The next day, on to Steins, a ghost town at the border of New Mexico and Arizona. A weird fossilisation of remnants - inhabitants from the 1900s, the 50s and the 80s all left tidemarks of junk behind. Built in the 1860s, The town died in the 1950s for lack of water, after the trains stopped stopping. Hippies moved in in the 80s, then left when the land was sold. There are wooden and adobe ruins out by the railway, bottles everywhere, corrugated tin roofs and cracked, dessicated wood. The houses were built close together because of the danger of Apache attack, and over the nearest hill is a high peak, the border of 'Doubtful Canyon', so named because of the serious danger of Indian ambushes during vital trips for water. The climate is so arid here that everything lasts forever - an 1880s book of Scottish Chiefs still sits incongruously on a bookshelf, and I wonder what sort of inspiration it gave its original owners - small chairs from the 19th century left outdoors for 100 years and still intact, one chip of cracked blue paint left to give away their original, cheerful colour.

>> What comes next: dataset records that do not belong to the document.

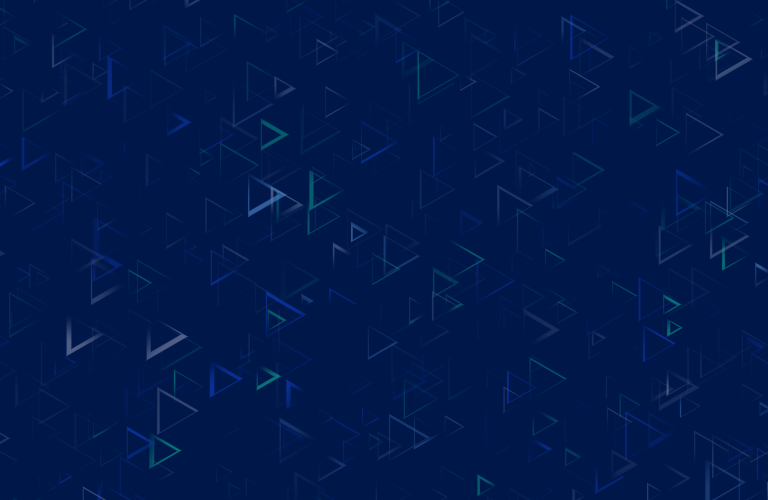
This background is drawn by a Shadertoy shader. Its source:

```glsl
// Four pseudo-random values in 0..1 from integer coordinates (PCG)
vec4 hash4(ivec4 seed) {
    uvec4 v = uvec4(seed + 1000) * 1664525u + 1013904223u;
    v += v.yzxy * v.wxyz;
    v ^= v >> 16u;
    v += v.yzxy * v.wxyz;
    return vec4(v >> 8u) / 16777216.0;
}

// Distance to an equilateral triangle that points right
float triangle(vec2 p, float inradius) {
    return max(-p.x, 0.5 * p.x + 0.866 * abs(p.y)) - inradius;
}

float fill(float dist, float softness) {
    return smoothstep(softness, -softness, dist);
}

vec3 strokeColor(float pick) {
    if (pick < 0.32) return vec3(0.04, 0.62, 0.55);  // teal
    if (pick < 0.52) return vec3(0.06, 0.25, 0.78);  // blue
    if (pick < 0.74) return vec3(0.28, 0.50, 0.76);  // sky
    return vec3(0.46, 0.50, 0.64);                   // grey lavender
}

void mainImage(out vec4 fragColor, in vec2 fragCoord) {
    vec2 uv = fragCoord / iResolution.y;
    float softness = max(0.8 / iResolution.y, 0.0015);
    vec3 color = vec3(0.0, 0.09, 0.29);

    // Overlapping grids of scattered triangles
    for (int layer = 0; layer < 4; layer++) {
        vec2 grid = uv / 0.13 + vec2(0.37, 0.61) * float(layer);
        ivec2 home = ivec2(floor(grid));

        for (int y = -1; y <= 1; y++)
        for (int x = -1; x <= 1; x++) {
            ivec2 cell = home + ivec2(x, y);
            vec4 placing = hash4(ivec4(cell, layer, 1));
            vec4 styling = hash4(ivec4(cell, layer, 2));
            vec4 fading = hash4(ivec4(cell, layer, 3));

            vec2 p = (grid - vec2(cell) - placing.xy) * 0.13;
            float inradius = mix(0.008, 0.028, placing.z);
            float bold = styling.x * styling.x * styling.x;
            float thickness = mix(0.0018, 0.0075, bold) * mix(0.6, 1.0, placing.z);

            // Shifting the hole makes the sides unequally thick
            float shiftAngle = 6.2832 * styling.y;
            vec2 shift = vec2(cos(shiftAngle), sin(shiftAngle)) * thickness * 0.7;
            float outline = fill(triangle(p, inradius), softness)
                          - fill(triangle(p - shift, inradius - thickness), softness);

            // Each outline dissolves towards one direction
            float fadeAngle = 6.2832 * fading.x;
            float along = dot(p, vec2(cos(fadeAngle), sin(fadeAngle))) / inradius;
            float fade = smoothstep(-1.6, 0.9, along + mix(-0.6, 1.2, fading.y));

            float strength = mix(0.1, 0.75, pow(styling.z, 2.2)) * mix(0.75, 1.0, bold);
            color = mix(color, strokeColor(styling.w), clamp(outline, 0.0, 1.0) * fade * strength);
        }
    }
    fragColor = vec4(color, 1.0);
}
```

We are told by our guide that it takes the surrounding cactii 65 years to grow to around 8 feet, and the ones with arms are over 200 years old. If you could cut into their skin and extract the imprints of centuries of sound, you would hear the hoofbeats of Apache horses. I eat the fruit from the top of a small, squat cactus. It tastes like a jalapeno without the heat, and the seeds are nutty. The Indians ate them raw as fruit, the settlers made marmalade with them. Unpredictably, it doesn't make me ill.